If you're like the majority of Americans, you're probably not exercising enough. According to a new study from the Centers for Disease Control and Prevention (CDC) reported by Fortune, less than a quarter of U.S. adults met the recommended amount of weekly aerobic and muscle-building activity between 2010 and 2015 [PDF].
The leisure exercise guidelines the CDC referenced were set in 2008: They suggest that adults complete at least 150 minutes of "moderate-intensity aerobic physical activity" a week, 75 minutes of "vigorous-intensity aerobic physical activity," or a mix of the above. Just 22.9 percent of adults ages 18 to 64 met this criteria. For men, the national average was 27.2 percent, and for women, it was 18.7 percent.
The CDC study, which was released June 28, also broke down exercise habits by state. Colorado came in as the most active state, with 32.5 percent of residents meeting the exercise standards—nearly 10 percent more than the national average. People in Mississippi were the least likely to work out enough, with the average there coming out to just 13.5 percent.
While the CDC's study only looked at leisure exercise, it's possible the results would have been different if it had also looked at the physical labor we do for our jobs, or just the walks we take on our commutes. The CDC points out that people with physically demanding jobs or those who bike or walk to get around may be less likely to exercise in their free time, even if they're technically more active overall than the people who do.
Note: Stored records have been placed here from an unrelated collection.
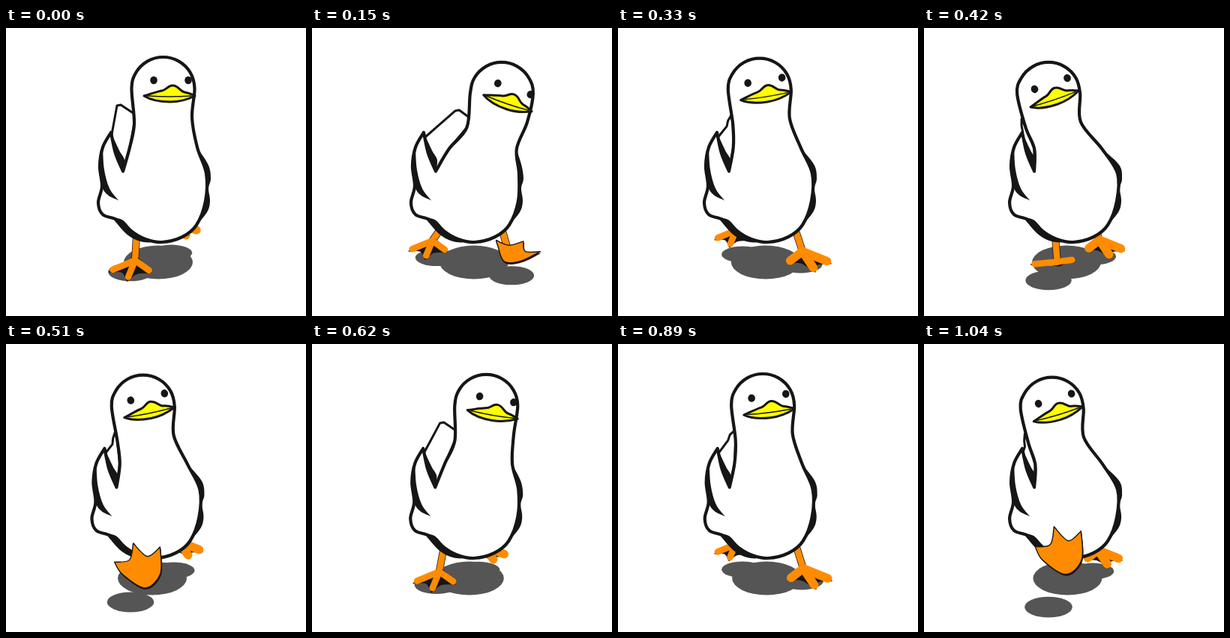
These frames come from a looping animation (400 px wide and 386 px high, 1140 ms). An HTML page with a canvas:

```html
<!DOCTYPE html>
<html lang="en">
<head>
<meta charset="utf-8">
<title>Walking duck</title>
<style>
  html, body { margin: 0; width: 100%; height: 100%; overflow: hidden; background: #fff; }
  canvas { display: block; }
</style>
</head>
<body>
<canvas id="stage" width="400" height="386"></canvas>
<script>
const ctx = document.getElementById('stage').getContext('2d');
const INK = '#161616', ORANGE = '#ff8c00', YELLOW = '#ffff00', SHADE = '#555';
const LOOP = 1140, STRIDE = LOOP / 2;

const mix = (a, b, k) => a + (b - a) * k;
const smooth = (from, to, v) => {
  const k = Math.min(1, Math.max(0, (v - from) / (to - from)));
  return k * k * (3 - 2 * k);
};
const outline = s => s.trim().split(/\s+/).map(p => p.split(',').map(Number));

// Eased path through a few [time, value] points
function follow(keys, u) {
  const i = keys.findIndex(k => k[0] > u);
  const [a, b] = [keys[i - 1], keys[i]];
  return mix(a[1], b[1], smooth(a[0], b[0], u));
}

// The duck standing upright
const neck = outline('156,192 165,160 171,128');
const head = Array.from({ length: 7 }, (_, i) => {
  const a = Math.PI * (1 + i / 6);
  return [209.5 + 42 * Math.cos(a), 81 + 42 * Math.sin(a)];
});
const flank = outline(`248,120 255,160 267,195 266,232 254,264 235,280 208,287
  186,283 166,272 148,257`);
const wing = outline('129,250 123,234 128,212 125,185 129,160 140,140');
const fold = outline('140,140 146,168 156,192');
const foldEdge = outline('156,193 158,177 151,164 140,140');
const feather = outline('129,160 125,185 128,212 136,224 150,231');
const featherEdge = outline('150,231 138,215 131,190 129,160');
const farSide = outline('256,162 270,184 273,202 270,215 272,232 268,247 252,266');
const belly = outline('142,255 155,257 169,271 186,282 208,286');
const bellyEdge = outline('208,286 184,287 163,278 142,255');

// Foot around its centre: ankle, toe, web, toe, web, toe, ankle, heel
const flatFoot = outline('0,-10 -28,5 -11,5 -4,17 9,7 28,6 13,-11 6,-13');
const soleFoot = outline('-22,14 -32,-4 -12,-7 -7,-31 12,-12 29,-25 30,13 9,33');

// Gait over one stride: ground position and height above it
const ground = [[0, 327], [.3, 307], [.55, 302], [.84, 353], [1, 327]];
const lift = [[0, 0], [.25, 8], [.46, 30], [.6, 18], [.74, 18], [.82, 72], [1, 0]];

// Smooth runs joined by corners
function shape(...runs) {
  const path = new Path2D();
  path.moveTo(...runs[0][0]);
  for (const p of runs) {
    for (let i = 0; i < p.length - 1; i++) {
      const a = p[i - 1] || p[i], b = p[i], c = p[i + 1], d = p[i + 2] || c;
      path.bezierCurveTo(
        b[0] + (c[0] - a[0]) / 6, b[1] + (c[1] - a[1]) / 6,
        c[0] - (d[0] - b[0]) / 6, c[1] - (d[1] - b[1]) / 6, c[0], c[1]);
    }
  }
  path.closePath();
  return path;
}

function paint(path, fill, width) {
  if (fill) {
    ctx.fillStyle = fill;
    ctx.fill(path);
  }
  if (width) {
    ctx.strokeStyle = INK;
    ctx.lineWidth = width;
    ctx.stroke(path);
  }
}

function line(from, to, color, width) {
  ctx.strokeStyle = color;
  ctx.lineWidth = width;
  ctx.beginPath();
  ctx.moveTo(...from);
  ctx.lineTo(...to);
  ctx.stroke();
}

function oval(x, y, rx, ry, color) {
  ctx.fillStyle = color;
  ctx.beginPath();
  ctx.ellipse(x, y, rx, ry, 0, 0, 7);
  ctx.fill();
}

// Hips shift early, the neck and head swing further
const hipShift = sway => 9 * Math.tanh(3 * sway);
function bend([x, y], sway) {
  const k = 1 - smooth(100, 190, y);
  const hip = hipShift(sway);
  return [x + mix(hip, 43.5 * sway, k), y + 7 * sway * sway * k];
}

function makeFoot(u, turn) {
  const near = follow(ground, u);
  const y = turn ? mix(300, near, .73) - .5 : near;
  const reach = (y - 300) / 52;
  const x = turn ? 230 + 62 * reach : 150 + 30 * reach;
  const cy = y - 5 - follow(lift, u);
  const pitch = smooth(.68, .82, u) * (1 - smooth(.88, 1, u));
  const size = .75 + .25 * Math.min(1, Math.max(0, reach * 4));
  const c = Math.cos(turn * .7), s = Math.sin(turn * .7);
  const points = flatFoot.map(([fx, fy], i) => {
    const [sx, sy] = soleFoot[i];
    return [
      x + size * mix(fx + turn * fy, sx * c - sy * s, pitch),
      cy + size * mix(fy, sx * s + sy * c, pitch)
    ];
  });
  const shadowX = turn ? 217 + (y - 299) * 1.5 : 166;
  return { points, turn, raised: pitch > .5, shadow: [shadowX, y] };
}

function drawFootShadow({ shadow: [x, y] }) {
  const depth = y - 305;
  oval(x, y, 28 + depth * .08, 11 + depth * .06, SHADE);
}

const midpoint = (a, b) => [(a[0] + b[0]) / 2, (a[1] + b[1]) / 2];

function drawLeg({ points, turn }, sway) {
  const ankle = midpoint(points[0], points[6]);
  const hip = [mix((turn ? 230 : 178) + hipShift(sway), ankle[0], .6), 270];
  line(hip, ankle, INK, 10);
  line(hip, ankle, ORANGE, 8.5);
}

function drawFoot({ points, turn, raised }) {
  const [ankleA, toe1, web1, toe2, web2, toe3, ankleB, heel] = points;
  const path = shape([toe1, web1, toe2], [toe2, web2, toe3], [toe3, ankleB, heel, ankleA, toe1]);
  if (raised) {
    ctx.save();
    ctx.translate(1, 2);
    paint(path, INK);
    ctx.restore();
    paint(path, ORANGE, 1.4);
    return;
  }
  paint(path, INK, 1.5);
  const top = midpoint(ankleA, ankleB);
  for (const toe of [toe1, toe2, toe3]) {
    line(top, [mix(toe[0], top[0], .14), mix(toe[1], top[1], .2)], ORANGE, 8.5 + 3 * turn);
  }
}

function drawBody(sway) {
  const bent = points => points.map(p => bend(p, sway));
  const moved = points => points.map(([x, y]) => [x + hipShift(sway), y]);
  const tuck = Math.max(0, -Math.tanh(3 * sway));

  const tip = bent([[148 + 16 * tuck, 104 + 30 * tuck], [153 + 14 * tuck, 103 + 22 * tuck], [171, 115]]);
  const [root] = moved([[140, 148]]);
  const backWing = [root, ...tip, ...bent(neck).reverse()];
  paint(shape(...backWing.slice(1).map((p, i) => [backWing[i], p])), '#fff', 3);

  paint(shape(bent(farSide)), INK);
  const back = bent([...neck, ...head, ...flank]);
  paint(shape([...back, ...moved(wing)], moved(fold)), '#fff', 4.2);
  paint(shape(moved(fold), moved(foldEdge)), INK);
  paint(shape(moved(feather), moved(featherEdge)), INK);
  paint(shape(moved(belly), moved(bellyEdge)), INK);
}

const beak = new Path2D('M-25 0C-15-3-7-6-1-7C5-8 7-14 13-14C21-14 23-6 29-5C35-4 41-1 43 0' +
  'C33 5 21 8 10 8C-3 8-17 5-25 0Z');
const mouth = new Path2D('M-20 0Q9 2 38 0');

function drawFace(sway) {
  const [dx, dy] = bend([0, 91], sway);
  ctx.save();
  ctx.translate(209 + dx, dy);
  ctx.rotate(sway * Math.PI / 9.5);
  paint(beak, YELLOW, 3);
  paint(mouth, null, 1.5);
  for (const x of [-12, 34]) oval(x, -21, 4.8, 5.2, INK);
  ctx.restore();
}

function draw(t) {
  const u = t / STRIDE % 1;
  const sway = Math.sin(2 * Math.PI * u);
  const feet = [makeFoot(u, 0), makeFoot((u + .5) % 1, 1)];

  ctx.fillStyle = '#fff';
  ctx.fillRect(0, 0, 400, 386);
  oval(203 + 13 * sway, 314, 46, 22.5, SHADE);
  feet.forEach(drawFootShadow);

  feet.forEach(f => drawLeg(f, sway));
  feet.filter(f => !f.raised).forEach(drawFoot);
  drawBody(sway);
  drawFace(sway);
  feet.filter(f => f.raised).forEach(drawFoot);
}

// Drawings change every 30 ms, with one 20 ms step and a hold at the end
function stepTime(t) {
  const from = t < 530 ? 0 : 530;
  return Math.min(1040, from + Math.floor((t - from) / 30) * 30);
}

ctx.lineJoin = ctx.lineCap = 'round';
const start = performance.now();
function tick() {
  draw(stepTime((performance.now() - start) % LOOP));
  requestAnimationFrame(tick);
}
tick();
</script>
</body>
</html>
```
No matter how you compare to the CDC's standards, it never hurts to find room in your schedule for more exercise. Not only does working out have physical health benefits, but it can improve your mental health as well by boosting your energy and helping you fight stress. Here are some tips for creating a fitness routine if you don't have one already.